In the material below, identify each line bearing the word "from". Reproduce those lines.
*** Opening of PROVIDED RECORDS ***
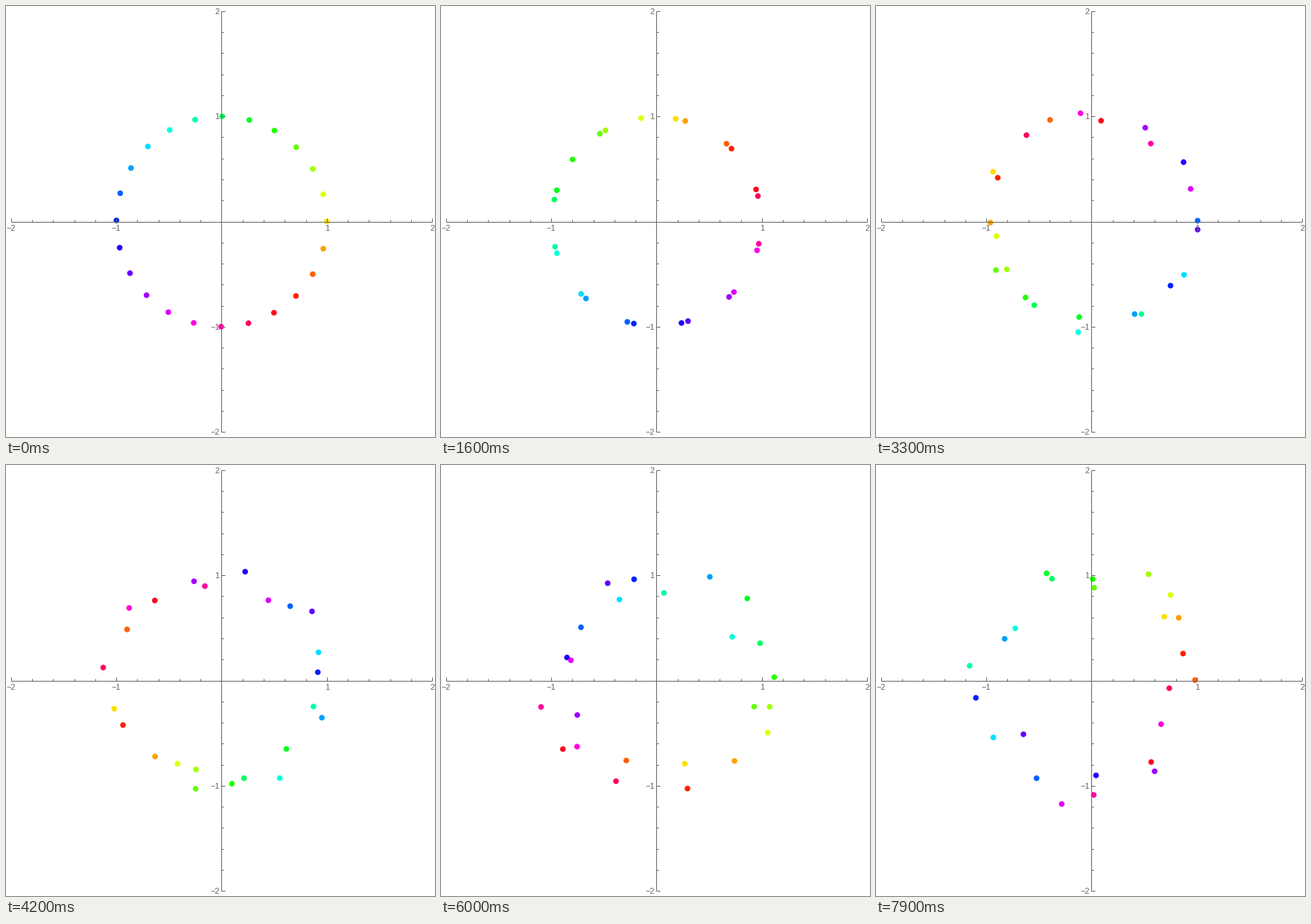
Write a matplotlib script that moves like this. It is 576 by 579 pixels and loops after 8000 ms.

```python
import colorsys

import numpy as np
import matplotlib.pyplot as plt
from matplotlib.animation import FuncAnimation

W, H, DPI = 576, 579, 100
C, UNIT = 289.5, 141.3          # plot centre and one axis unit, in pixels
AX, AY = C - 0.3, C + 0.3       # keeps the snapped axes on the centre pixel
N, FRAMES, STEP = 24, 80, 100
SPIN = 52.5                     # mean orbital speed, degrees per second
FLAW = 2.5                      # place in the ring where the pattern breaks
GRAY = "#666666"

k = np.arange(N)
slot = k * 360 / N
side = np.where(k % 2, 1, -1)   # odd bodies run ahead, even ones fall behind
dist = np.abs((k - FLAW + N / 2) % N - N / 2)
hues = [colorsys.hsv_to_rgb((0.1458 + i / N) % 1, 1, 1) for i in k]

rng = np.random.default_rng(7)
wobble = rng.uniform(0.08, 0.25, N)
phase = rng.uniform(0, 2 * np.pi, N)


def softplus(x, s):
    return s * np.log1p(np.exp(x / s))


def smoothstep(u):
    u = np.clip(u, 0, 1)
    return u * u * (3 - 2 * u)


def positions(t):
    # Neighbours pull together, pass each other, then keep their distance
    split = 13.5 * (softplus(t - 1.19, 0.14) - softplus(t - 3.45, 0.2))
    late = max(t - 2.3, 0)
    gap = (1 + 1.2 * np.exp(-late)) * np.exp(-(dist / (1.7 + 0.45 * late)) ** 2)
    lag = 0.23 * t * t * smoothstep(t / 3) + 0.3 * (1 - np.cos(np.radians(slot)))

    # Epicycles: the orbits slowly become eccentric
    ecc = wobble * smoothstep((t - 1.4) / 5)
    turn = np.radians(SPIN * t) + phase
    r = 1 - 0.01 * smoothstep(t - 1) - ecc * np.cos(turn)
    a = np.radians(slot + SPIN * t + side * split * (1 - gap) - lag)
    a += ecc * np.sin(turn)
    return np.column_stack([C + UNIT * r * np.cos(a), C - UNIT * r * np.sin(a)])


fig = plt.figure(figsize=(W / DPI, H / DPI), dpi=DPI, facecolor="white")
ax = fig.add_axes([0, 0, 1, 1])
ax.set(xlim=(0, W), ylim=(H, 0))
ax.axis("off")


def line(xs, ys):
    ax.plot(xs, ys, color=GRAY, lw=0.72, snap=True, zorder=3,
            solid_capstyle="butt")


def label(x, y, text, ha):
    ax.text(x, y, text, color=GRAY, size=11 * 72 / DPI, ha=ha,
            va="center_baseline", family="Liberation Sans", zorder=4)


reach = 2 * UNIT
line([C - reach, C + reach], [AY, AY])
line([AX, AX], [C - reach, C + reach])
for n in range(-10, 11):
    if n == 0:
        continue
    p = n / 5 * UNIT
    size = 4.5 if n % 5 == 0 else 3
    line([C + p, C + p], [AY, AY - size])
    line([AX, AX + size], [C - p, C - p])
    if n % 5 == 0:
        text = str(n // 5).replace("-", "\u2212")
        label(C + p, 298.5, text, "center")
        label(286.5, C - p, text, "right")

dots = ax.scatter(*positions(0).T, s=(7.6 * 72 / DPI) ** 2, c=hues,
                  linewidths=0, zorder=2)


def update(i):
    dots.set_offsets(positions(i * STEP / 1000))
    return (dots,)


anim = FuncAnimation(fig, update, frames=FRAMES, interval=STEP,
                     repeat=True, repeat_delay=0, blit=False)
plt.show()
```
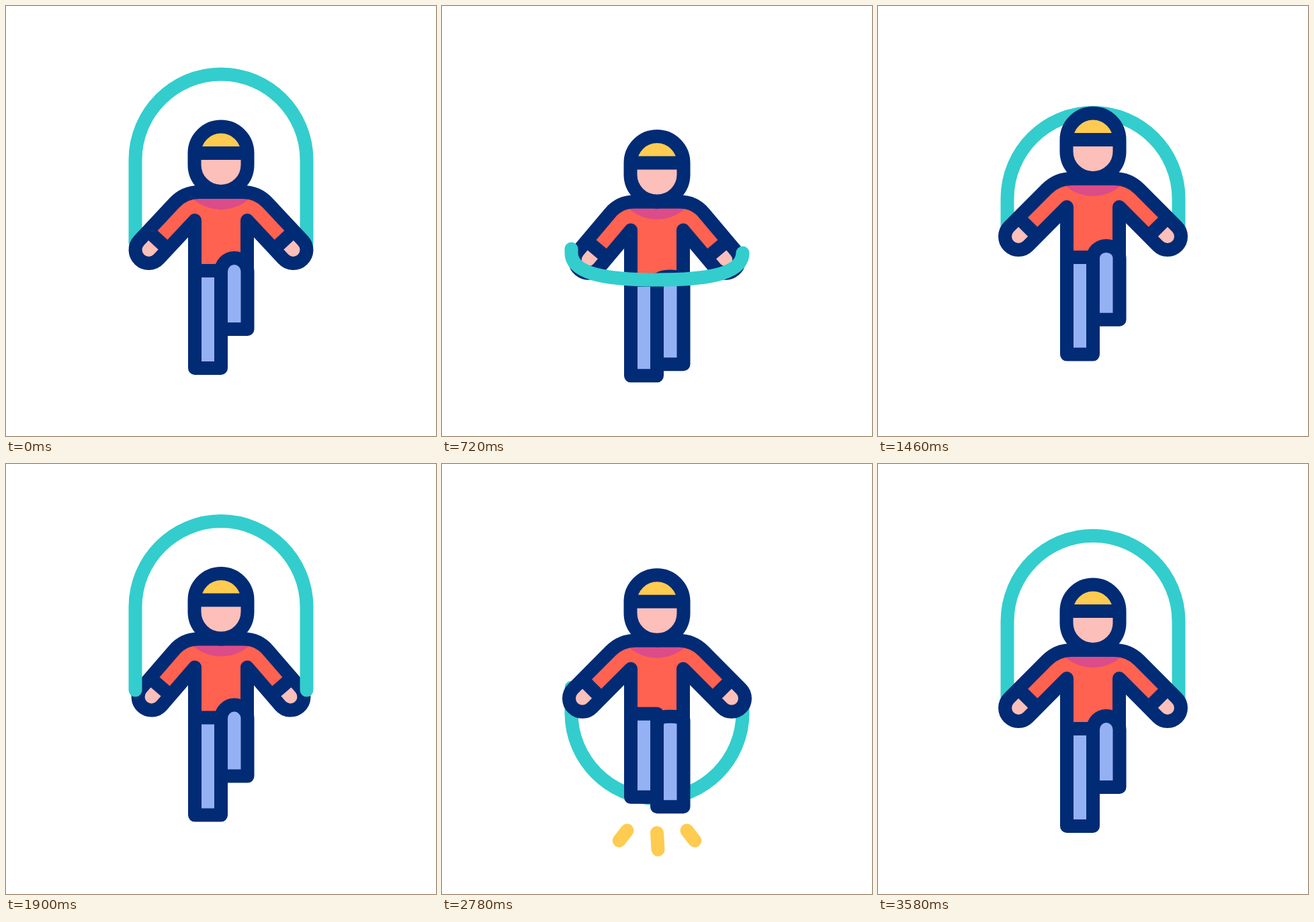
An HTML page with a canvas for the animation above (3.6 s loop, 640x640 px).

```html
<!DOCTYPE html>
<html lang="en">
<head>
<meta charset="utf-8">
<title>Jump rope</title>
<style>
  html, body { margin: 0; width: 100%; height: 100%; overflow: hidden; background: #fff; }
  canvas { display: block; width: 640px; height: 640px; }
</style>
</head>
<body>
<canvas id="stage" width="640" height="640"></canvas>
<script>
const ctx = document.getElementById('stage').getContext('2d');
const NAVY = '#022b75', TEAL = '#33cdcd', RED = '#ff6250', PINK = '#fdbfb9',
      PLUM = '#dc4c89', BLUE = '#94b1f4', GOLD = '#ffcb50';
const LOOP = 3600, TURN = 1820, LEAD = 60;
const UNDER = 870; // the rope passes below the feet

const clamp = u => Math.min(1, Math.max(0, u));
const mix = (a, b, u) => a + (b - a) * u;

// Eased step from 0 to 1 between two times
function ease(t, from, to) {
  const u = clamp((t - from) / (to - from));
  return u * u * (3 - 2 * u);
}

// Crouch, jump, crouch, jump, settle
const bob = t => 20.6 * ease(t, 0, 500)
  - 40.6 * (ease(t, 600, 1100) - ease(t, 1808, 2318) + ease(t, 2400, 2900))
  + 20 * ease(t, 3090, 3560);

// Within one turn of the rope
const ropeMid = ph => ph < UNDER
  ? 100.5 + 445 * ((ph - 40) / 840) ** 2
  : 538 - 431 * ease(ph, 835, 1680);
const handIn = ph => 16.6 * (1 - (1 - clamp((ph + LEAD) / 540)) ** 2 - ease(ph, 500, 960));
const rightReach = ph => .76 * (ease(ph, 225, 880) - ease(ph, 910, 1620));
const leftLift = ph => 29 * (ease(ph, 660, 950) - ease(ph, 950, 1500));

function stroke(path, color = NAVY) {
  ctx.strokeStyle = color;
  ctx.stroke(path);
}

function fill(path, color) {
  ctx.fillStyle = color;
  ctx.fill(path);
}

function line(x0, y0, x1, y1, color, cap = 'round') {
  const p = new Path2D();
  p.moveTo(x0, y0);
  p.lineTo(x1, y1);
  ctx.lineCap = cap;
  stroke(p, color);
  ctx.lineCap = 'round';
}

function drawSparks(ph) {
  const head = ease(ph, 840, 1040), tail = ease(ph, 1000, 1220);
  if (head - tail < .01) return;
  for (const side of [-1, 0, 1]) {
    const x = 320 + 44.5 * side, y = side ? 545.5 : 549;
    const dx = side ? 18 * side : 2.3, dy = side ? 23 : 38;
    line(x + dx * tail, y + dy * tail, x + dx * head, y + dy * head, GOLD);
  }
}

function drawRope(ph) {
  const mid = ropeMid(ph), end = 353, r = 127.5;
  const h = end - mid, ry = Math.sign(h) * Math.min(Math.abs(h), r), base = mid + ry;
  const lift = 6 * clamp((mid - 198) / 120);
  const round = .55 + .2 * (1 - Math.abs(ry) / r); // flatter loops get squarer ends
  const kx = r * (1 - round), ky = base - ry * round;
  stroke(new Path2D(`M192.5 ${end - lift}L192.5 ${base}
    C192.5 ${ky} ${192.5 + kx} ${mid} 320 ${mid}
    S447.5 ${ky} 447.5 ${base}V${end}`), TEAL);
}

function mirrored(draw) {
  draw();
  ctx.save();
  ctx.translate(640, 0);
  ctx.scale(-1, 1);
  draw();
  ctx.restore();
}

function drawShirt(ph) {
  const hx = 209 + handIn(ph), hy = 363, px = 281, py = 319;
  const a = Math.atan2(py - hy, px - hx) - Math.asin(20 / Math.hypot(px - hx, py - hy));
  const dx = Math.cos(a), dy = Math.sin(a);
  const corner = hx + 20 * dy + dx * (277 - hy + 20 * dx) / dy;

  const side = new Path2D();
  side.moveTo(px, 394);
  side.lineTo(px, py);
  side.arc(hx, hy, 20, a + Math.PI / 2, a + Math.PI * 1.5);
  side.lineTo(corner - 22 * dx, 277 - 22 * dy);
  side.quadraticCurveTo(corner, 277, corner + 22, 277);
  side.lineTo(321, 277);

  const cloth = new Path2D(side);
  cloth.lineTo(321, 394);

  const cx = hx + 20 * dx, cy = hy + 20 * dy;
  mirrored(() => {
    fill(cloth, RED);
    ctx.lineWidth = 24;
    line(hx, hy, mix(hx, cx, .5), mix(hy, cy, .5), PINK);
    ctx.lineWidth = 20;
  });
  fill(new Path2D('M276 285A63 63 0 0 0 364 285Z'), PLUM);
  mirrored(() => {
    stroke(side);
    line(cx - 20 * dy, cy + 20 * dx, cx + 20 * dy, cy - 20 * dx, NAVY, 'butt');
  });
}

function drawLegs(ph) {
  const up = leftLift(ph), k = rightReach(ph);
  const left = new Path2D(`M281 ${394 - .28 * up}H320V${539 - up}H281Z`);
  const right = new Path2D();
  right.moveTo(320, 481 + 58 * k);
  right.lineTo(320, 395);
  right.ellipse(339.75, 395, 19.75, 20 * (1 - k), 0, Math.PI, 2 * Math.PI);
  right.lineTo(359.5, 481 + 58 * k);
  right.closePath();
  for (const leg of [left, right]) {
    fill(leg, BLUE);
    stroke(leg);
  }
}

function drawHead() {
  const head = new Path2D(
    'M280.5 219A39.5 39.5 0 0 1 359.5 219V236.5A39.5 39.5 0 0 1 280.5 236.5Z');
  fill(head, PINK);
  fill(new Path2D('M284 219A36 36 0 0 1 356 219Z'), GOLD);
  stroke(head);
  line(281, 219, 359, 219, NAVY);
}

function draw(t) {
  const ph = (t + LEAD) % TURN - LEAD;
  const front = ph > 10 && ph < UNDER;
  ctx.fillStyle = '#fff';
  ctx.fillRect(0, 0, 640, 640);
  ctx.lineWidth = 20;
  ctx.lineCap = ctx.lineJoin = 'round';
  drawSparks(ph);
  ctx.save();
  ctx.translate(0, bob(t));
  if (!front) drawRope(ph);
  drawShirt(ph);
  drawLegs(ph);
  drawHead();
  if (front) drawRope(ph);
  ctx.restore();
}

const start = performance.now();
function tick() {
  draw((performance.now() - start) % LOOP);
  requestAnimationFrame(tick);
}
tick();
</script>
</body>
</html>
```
*** Close of PROVIDED RECORDS ***
◆ EXERCISE OUTPUT
from matplotlib.animation import FuncAnimation
// Eased step from 0 to 1 between two times
function ease(t, from, to) {
  const u = clamp((t - from) / (to - from));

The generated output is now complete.